(Brief):
Look through the material below and say how many of its lines carry the string "raised". Only the number should be given.

** Excerpted records follows **

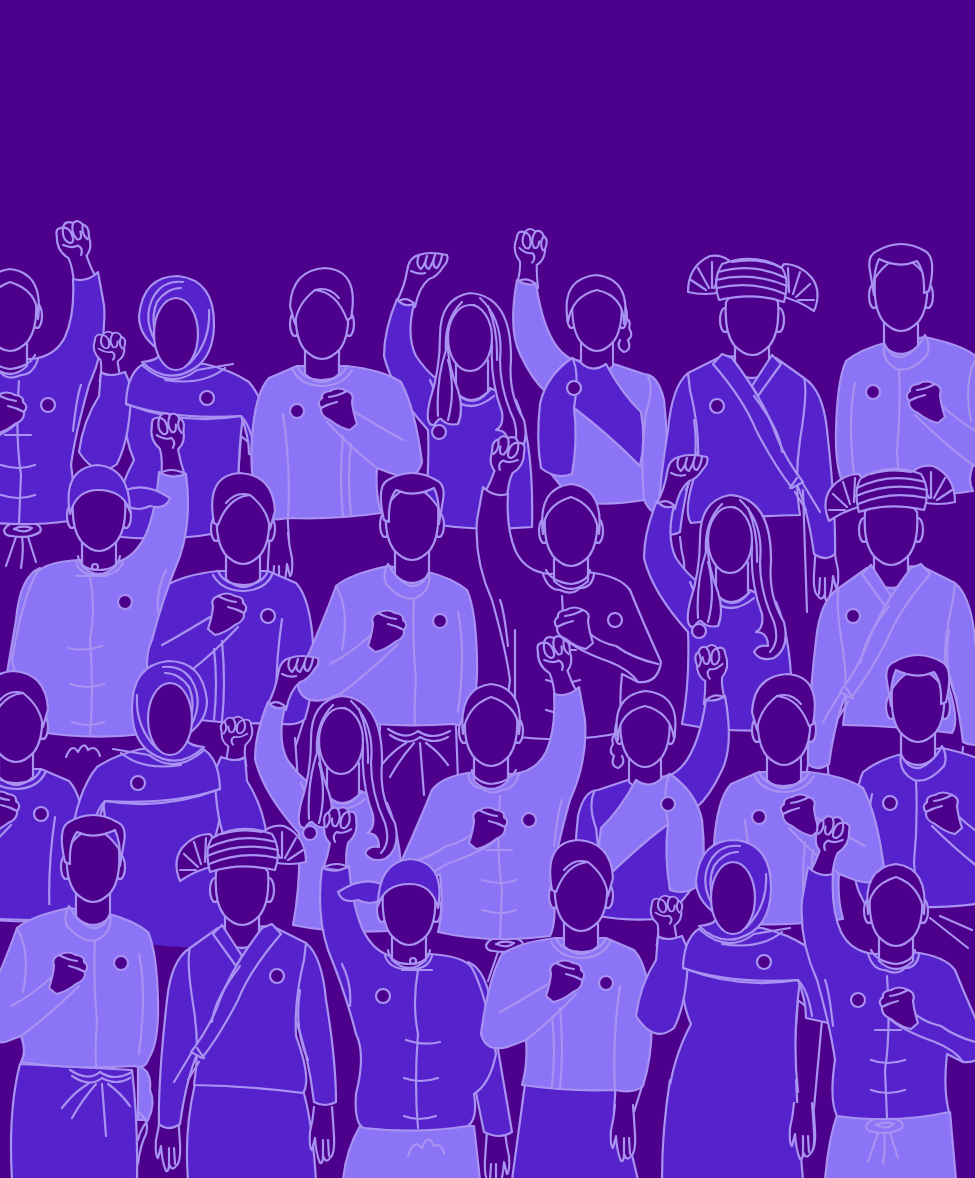
<!DOCTYPE html>
<html lang="en">
<head>
<meta charset="utf-8">
<title>Crowd with raised fists</title>
<style>
:root { --night: #4d008c; --violet: #5522cc; --lilac: #8b74f6; --line: #a892f2; }
html, body { margin: 0; height: 100%; overflow: hidden; background: var(--night); }
svg { display: block; width: 975px; height: 1178px; }
.crowd { fill: none; stroke: var(--line); stroke-width: 2.2; stroke-linecap: round; stroke-linejoin: round; }
.skin, .hair { fill: var(--night); }
.top { fill: var(--top); }
.sash { fill: var(--sash, var(--top)); }
.cap { fill: var(--violet); }
.violet { --top: var(--violet); --sash: var(--lilac); }
.lilac { --top: var(--lilac); --sash: var(--violet); }
.night { --top: var(--night); }
.skirt-violet { fill: var(--violet); }
.skirt-lilac { fill: var(--lilac); }
.plain { stroke: none; }
</style>
</head>
<body>
<svg viewBox="0 0 975 1178" role="img" aria-label="A crowd of faceless people in traditional dress, many with raised fists">
<defs>
  <g id="face">
    <path class="skin" d="M-17 18V50Q0 66 17 50V18"/>
    <ellipse class="skin" cx="-27" cy="0" rx="5" ry="12"/>
    <ellipse class="skin" cx="27" cy="0" rx="5" ry="12"/>
    <path class="skin" d="M-26-18Q-28 12-18 25Q0 45 18 25Q28 12 26-18Q0-56-26-18Z"/>
  </g>
  <g id="raised-fist">
    <path class="skin" d="M-11 3Q-8-14-10-24Q-20-34-16-48Q-16-57-8-55Q-4-62 3-57Q9-60 12-53Q18-50 15-40Q16-28 8-22Q9-10 12 2"/>
    <path d="M-8-55Q-12-44-6-39Q0-36-1-46Q-2-54-8-55M3-57Q-2-48 3-40Q8-38 8-47M12-53Q8-44 13-38M-12-38Q-4-32 2-34Q7-30 3-24"/>
  </g>
  <g id="bent-fist">
    <path class="skin" d="M-8 0Q0-16 2-30Q4-44 14-46Q24-50 42-46Q44-40 38-34Q32-24 24-22Q14-14 10 6"/>
    <path d="M14-46Q10-36 16-32Q20-36 22-45M22-45Q18-34 24-32Q28-38 30-46M30-46Q26-34 32-33Q36-38 37-46M6-30Q14-26 20-28"/>
  </g>
  <g id="chest-fist">
    <path class="skin" d="M-19 16Q-15 4-14-6Q-17-14-9-17Q0-22 8-17Q17-16 16-10Q22-6 17 0Q18 8 8 12Q-2 20-12 22Z"/>
    <path d="M-9-17Q0-12 9-11M1-6Q10-4 17 0"/>
  </g>
  <g id="hand">
    <path class="skin" d="M-9-25Q-10-12-13 0Q-14 16-11 18L-8 6Q-7 22-3 31Q0 32 0 24Q3 32 7 26Q12 22 11 4Q10-12 9-25"/>
    <path d="M0 24L0 8M6 24L5 8"/>
  </g>
  <circle id="badge" class="skin" r="7"/>
  <g id="knot">
    <path d="M-30-6Q-12 6 0-4Q14 6 32-4M-28 0Q-10 12 2 2Q16 10 30 2M-4 8Q-18 24-28 42M2 8Q4 34 6 60M8 8Q20 16 30 30M-12 8Q-26 16-38 32"/>
  </g>
  <g id="waist-tie">
    <path d="M-18 0Q-14-9 4-8Q22-6 18 2Q8 9-10 6Q-18 6-18 0ZM-8-1Q0-5 10-2Q4 4-8-1M-6 7L-16 36M0 7Q2 20-1 38M6 7L14 32"/>
  </g>

  <g id="turban-figure">
    <use href="#hand" x="169" y="1140"/>
    <use href="#hand" x="323" y="1132"/>
    <path class="top" d="M190 948Q171 960 167 1000Q158 1080 159 1124Q168 1132 180 1124Q186 1080 198 1052Z"/>
    <path class="top" d="M306 943Q322 956 326 1000Q336 1060 336 1102Q325 1108 314 1102Q308 1050 292 1010Z"/>
    <path class="top" d="M218 928L190 948Q186 962 194 1010Q200 1050 194 1085Q250 1086 303 1093Q312 1080 296 1036Q294 1000 304 960L306 943L272 926Z"/>
    <use href="#face" x="242" y="890"/>
    <path class="top" d="M222 925L213 934L236 966L242 956Z"/>
    <path class="top" d="M262 928L272 924L281 934Q250 970 238 1000Q220 1035 202 1058L191 1052Q208 1030 218 1005Q230 970 262 928Z"/>
    <path d="M240 966Q214 1000 212 1022M197 1048L204 1058M192 1052L174 1082M199 1062L188 1080M300 990Q294 1030 308 1060"/>
    <path class="hair" d="M272 862Q256 842 260 836Q268 824 284 826Q306 836 306 862Q290 866 272 862Z"/>
    <path class="hair" d="M214 866Q196 870 180 881Q172 862 182 848Q194 834 210 834Q220 846 214 866Z"/>
    <path d="M280 858L268 834M282 858L282 832M285 858L296 838M288 860L303 850M205 862L206 838M201 864L194 842M198 867L184 854M196 870L180 870"/>
    <path class="hair" d="M210 872Q204 850 212 838Q240 822 272 834Q282 850 275 870Q240 862 210 872Z"/>
    <path d="M208 848Q240 832 276 842M207 856Q242 841 278 850M209 864Q242 850 277 858M222 834Q240 828 262 832"/>
  </g>

  <g id="hijab-figure">
    <use href="#hand" x="804" y="1126"/>
    <path class="skin" d="M798 1000L790 1108H814L822 1020Z"/>
    <path class="top" d="M686 945Q676 990 691 1024Q672 1060 668 1100Q735 1108 798 1092Q792 1040 800 980L790 940Z"/>
    <use href="#raised-fist" transform="translate(667 943) scale(.95 .8)"/>
    <path class="top" d="M658 936Q666 942 682 936L688 950Q688 1000 674 1028Q654 1044 636 1016Q640 985 656 960Z"/>
    <path class="top" d="M704 926Q684 934 683 968Q730 984 798 980Q806 1000 806 1018L833 1024Q826 970 806 946Q788 934 762 928Z"/>
    <path class="top" d="M699 926Q720 924 716 914Q696 900 696 880Q700 840 735 840Q772 844 771 890Q770 920 752 932Q724 950 699 926Z"/>
    <path d="M700 930Q728 954 754 934L790 928M722 944Q760 950 782 932M798 980Q808 990 812 1016M683 968Q740 990 798 980"/>
    <path d="M718 914Q696 884 712 858Q722 844 740 846M722 918Q704 890 714 866Q724 852 738 852M766 874Q768 906 746 928"/>
    <ellipse class="skin" cx="733" cy="898" rx="22" ry="36"/>
  </g>

  <g id="youth-figure">
    <path class="skin" d="M616 1080L614 1112H634L644 1080Z"/>
    <use href="#hand" x="624" y="1130"/>
    <path class="top" d="M556 938Q520 942 502 954Q488 980 481 1034Q486 1054 510 1046L526 1040Q528 1064 522 1085Q570 1092 615 1090Q634 1094 643 1086Q654 1050 651 1010Q648 965 634 950L606 938Z"/>
    <path d="M500 1012Q515 1004 548 984M526 1040Q552 1020 576 994M552 1016Q556 1050 552 1087M560 1008Q564 1050 560 1088M620 986Q612 1040 615 1090"/>
    <use href="#face" x="581" y="896"/>
    <path class="hair" d="M552 890Q543 842 578 840Q611 842 613 878L608 896Q606 876 588 862Q566 864 556 892Z"/>
    <path d="M588 862Q574 858 564 870M556 938Q562 952 582 952Q600 952 606 938M551 942Q560 958 582 958Q604 957 611 940"/>
    <use href="#chest-fist" x="565" y="980"/>
  </g>

  <g id="gentleman-figure">
    <path class="top" d="M388 566Q350 574 336 586Q324 620 297 680Q298 704 324 700L340 694Q346 710 340 720Q390 728 454 724Q464 728 468 716Q478 700 477 660Q476 610 467 590Q452 578 428 572Z"/>
    <path d="M330 664Q350 654 372 634M340 694Q370 672 398 644M414 598Q412 640 416 680Q414 700 415 725M336 586Q350 610 342 650M458 612Q466 650 458 712"/>
    <use href="#face" x="412" y="525"/>
    <path class="top" d="M388 564Q382 574 386 584Q402 602 416 598Q432 590 429 572Q422 588 410 586Q396 580 388 564Z"/>
    <path class="hair" d="M384 520Q376 486 388 480Q412 466 436 480Q446 484 443 500L439 524Q440 500 434 488Q414 498 396 490Q388 500 389 522Z"/>
    <use href="#chest-fist" transform="translate(387 630)"/>
  </g>

  <g id="cap-figure">
    <use href="#hand" x="12" y="762"/>
    <path class="top" d="M40 568Q20 576 16 620L-4 738Q8 746 24 738L44 640Z"/>
    <use href="#raised-fist" transform="translate(172 472) rotate(-5)"/>
    <path class="top" d="M78 560Q44 562 36 574Q22 600 12 660Q18 690 34 700Q30 725 40 732Q90 740 144 734Q154 730 152 700Q142 660 152 640Q162 600 180 556Q192 520 186 474Q172 480 159 472Q156 510 146 534Q136 556 118 562Z"/>
    <path d="M166 570Q156 590 158 612M90 576Q96 610 90 640Q94 690 90 734M76 576H106M68 648Q84 652 102 646M70 684Q88 690 104 684M72 722Q90 728 104 722M159 474Q170 466 186 474"/>
    <use href="#face" x="99" y="516"/>
    <path class="cap" d="M126 490Q146 482 170 498Q166 510 150 506Q138 512 127 506Z"/>
    <path class="cap" d="M70 514Q62 468 98 465Q130 468 130 512Q124 490 98 490Q76 490 70 514Z"/>
    <path d="M78 556Q80 570 99 570Q118 570 120 556M76 562Q80 576 99 575Q118 576 123 562"/>
    <circle cx="95" cy="567" r="3"/>
  </g>

  <g id="raised-figure">
    <use href="#raised-fist" transform="translate(565 694) rotate(-14)"/>
    <path class="top" d="M474 772Q442 776 432 790Q420 820 401 862Q404 884 424 882L440 874Q444 910 438 932Q490 944 550 936Q558 920 552 880Q556 850 570 800Q588 760 585 720L579 687Q568 698 554 694Q556 730 546 752Q536 772 512 774Z"/>
    <path d="M404 864Q430 858 446 846Q464 842 474 832M424 882Q432 870 452 862Q486 850 498 838M500 796Q496 850 502 890L500 938M482 880Q500 886 516 880M482 910Q500 916 516 910M486 850H512M554 846Q558 810 562 800"/>
    <use href="#face" x="491" y="731"/>
    <path class="hair" d="M463 734Q458 688 491 684Q525 688 519 734Q520 706 491 697Q466 706 463 734Z"/>
    <path d="M472 770Q474 782 491 784Q510 782 516 770M468 774Q470 788 482 788Q490 796 502 790Q514 790 519 774"/>
    <use href="#chest-fist" x="488" y="827"/>
  </g>

  <g id="long-hair-figure">
    <use href="#bent-fist" x="405" y="301"/>
    <path class="top" d="M397 299Q384 330 384 356Q392 390 428 430Q430 480 422 522Q470 532 532 527Q534 440 516 400L490 388H452Q432 380 416 356Q406 336 414 304Q404 308 397 299Z"/>
    <path d="M399 301Q406 296 415 304M430 380Q440 400 434 430"/>
    <path class="skin" d="M456 360V392Q472 410 488 392V360"/>
    <path d="M454 390Q470 410 490 390M450 396Q470 416 494 396"/>
    <path class="hair" d="M470 293Q440 298 440 336Q440 370 430 400Q424 426 434 425Q440 416 442 420Q448 426 458 424Q464 410 458 390Q446 360 448 336Q452 306 474 305Q490 312 492 345Q490 380 502 412Q504 426 496 430Q508 430 508 444Q498 442 494 450Q500 460 514 456Q530 446 524 420Q508 394 511 360Q512 296 470 293Z"/>
    <path d="M462 302Q444 320 446 350Q436 380 438 416M448 360Q456 390 448 420M480 298Q504 320 500 360Q500 390 514 420Q520 440 510 450M488 306Q498 330 497 360"/>
    <ellipse class="skin" cx="470" cy="338" rx="22" ry="33"/>
  </g>

  <g id="bun-figure">
    <use href="#raised-fist" transform="translate(527 285) rotate(6) scale(.95)"/>
    <path class="top" d="M517 280Q508 330 520 354Q532 380 546 392L548 470L574 502Q610 506 644 500Q656 524 662 500Q670 450 664 400Q658 374 644 374L614 364L574 360Q546 350 536 284Q526 286 517 280Z"/>
    <path d="M648 376Q654 390 646 412Q640 460 644 500M517 282Q526 276 536 284"/>
    <path class="hair" d="M622 318Q632 318 629 328Q634 336 628 340Q632 350 624 352Q616 348 620 340"/>
    <use href="#face" transform="translate(597 316) scale(.94 1)"/>
    <path class="sash" d="M572 358Q546 376 540 404Q536 440 541 468Q556 480 572 474Q578 440 574 408Q606 432 640 466Q646 440 641 412Q622 394 606 364Q592 374 580 362Z"/>
    <path d="M572 358Q580 370 574 408"/>
    <path class="hair" d="M568 322Q560 278 597 275Q632 280 624 324Q624 296 597 290Q572 296 568 322Z"/>
  </g>
</defs>

<g class="crowd">
  <g id="back-row">
    <use href="#waist-tie" x="22" y="530"/>
    <use class="violet" href="#raised-figure" transform="translate(-481 -415)"/>
    <use href="#badge" x="48" y="405"/>
    <use class="violet" href="#hijab-figure" transform="translate(-557 -564)"/>
    <use href="#badge" x="207" y="398"/>
    <use class="violet" href="#long-hair-figure"/>
    <use href="#badge" x="439" y="432"/>
    <use class="lilac" href="#youth-figure" transform="translate(903 -572) scale(-1 1)"/>
    <use href="#badge" x="297" y="411"/>
    <use class="lilac" href="#bun-figure"/>
    <use href="#badge" x="574" y="388"/>
    <use class="violet" href="#turban-figure" transform="translate(994 -570) scale(-1 1)"/>
    <use href="#badge" x="717" y="406"/>
    <use class="lilac" href="#gentleman-figure" transform="translate(1313 -229) scale(-1 1)"/>
    <use href="#badge" x="873" y="392"/>
    <path d="M803 490L807 612"/>
  </g>

  <g id="third-row">
    <use class="violet" href="#youth-figure" transform="translate(-338 -367)"/>
    <use href="#badge" x="268" y="616"/>
    <use class="lilac" href="#cap-figure"/>
    <use href="#badge" x="125" y="602"/>
    <path d="M66 757Q72 742 78 752Q84 740 88 750Q96 744 100 756"/>
    <use href="#knot" x="418" y="735"/>
    <path d="M380 726L376 800M456 726L458 780"/>
    <use class="lilac" href="#gentleman-figure"/>
    <use href="#badge" x="440" y="621"/>
    <use class="night" href="#raised-figure" transform="translate(1062 -200) scale(-1 1)"/>
    <use href="#badge" x="615" y="620"/>
    <path d="M515 630V734"/>
    <use class="violet" href="#long-hair-figure" transform="translate(260 202)"/>
    <use href="#badge" x="699" y="631"/>
    <use class="lilac" href="#turban-figure" transform="translate(649 -360)"/>
    <use href="#badge" x="853" y="616"/>
  </g>

  <g id="second-row">
    <use class="violet" href="#youth-figure" transform="translate(-565 -169)"/>
    <use href="#badge" x="41" y="814"/>
    <path class="skirt-violet plain" d="M0 905H88V920H0Z"/>
    <path d="M0 919L90 922"/>
    <use class="violet" href="#hijab-figure" transform="translate(903 -179) scale(-1 1)"/>
    <path class="skirt-violet plain" d="M106 900H236L260 947Q180 952 110 938Z"/>
    <use href="#badge" x="138" y="783"/>
    <use class="lilac" href="#long-hair-figure" transform="translate(-129 403)"/>
    <use href="#badge" x="310" y="833"/>
    <use href="#waist-tie" x="504" y="945"/>
    <use class="lilac" href="#raised-figure"/>
    <use href="#badge" x="529" y="820"/>
    <use class="violet" href="#bun-figure" transform="translate(1242 416) scale(-1 1)"/>
    <use href="#badge" x="668" y="804"/>
    <use class="violet" href="#gentleman-figure" transform="translate(1330 182) scale(-1 1)"/>
    <use href="#badge" x="890" y="803"/>
    <use class="lilac" href="#youth-figure" transform="translate(1365 -166) scale(-1 1)"/>
    <use href="#badge" x="759" y="817"/>
    <path d="M930 918L968 948M940 916L972 930"/>
  </g>

  <g id="front-row">
    <path class="skirt-violet" d="M20 1064Q8 1110 12 1180H137Q138 1120 132 1070Z"/>
    <path class="skirt-lilac" d="M138 1066Q152 1070 150 1090Q156 1104 148 1120H138Z"/>
    <path d="M138 1112Q150 1120 146 1134Q140 1146 138 1164M148 1120Q140 1130 138 1140"/>
    <use href="#knot" x="100" y="1076"/>
    <use class="lilac" href="#gentleman-figure" transform="translate(-319 342)"/>
    <use href="#badge" x="121" y="963"/>
    <path class="skirt-violet" d="M195 1084Q184 1130 188 1180H316Q312 1120 303 1090Z"/>
    <use class="violet" href="#turban-figure"/>
    <use href="#badge" x="277" y="976"/>
    <path class="skirt-lilac" d="M360 1126Q346 1150 343 1180H480L474 1126Z"/>
    <path d="M408 1156Q414 1138 422 1148Q428 1132 434 1146Q442 1142 444 1154"/>
    <use class="violet" href="#cap-figure" transform="translate(508 394) scale(-1 1)"/>
    <use href="#badge" x="383" y="996"/>
    <path class="skirt-violet" d="M525 1084L512 1180H638L616 1088Z"/>
    <use class="lilac" href="#youth-figure"/>
    <use href="#badge" x="606" y="983"/>
    <use class="violet" href="#hijab-figure"/>
    <path class="skirt-violet plain" d="M668 1085Q735 1070 796 1080L802 1180H662Z"/>
    <path d="M670 1080Q662 1130 662 1180M796 1080Q798 1130 803 1180"/>
    <use href="#hand" x="803" y="1128"/>
    <use href="#badge" x="764" y="962"/>
    <path class="skirt-lilac" d="M838 1112Q828 1140 825 1180H956L950 1112Z"/>
    <use href="#waist-tie" x="884" y="1126"/>
    <use class="violet" href="#raised-figure" transform="translate(1387 180) scale(-1 1)"/>
    <use href="#badge" x="858" y="1000"/>
  </g>
</g>
</svg>
</body>
</html>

** End of Excerpted records **

(Reply to the exercise):
12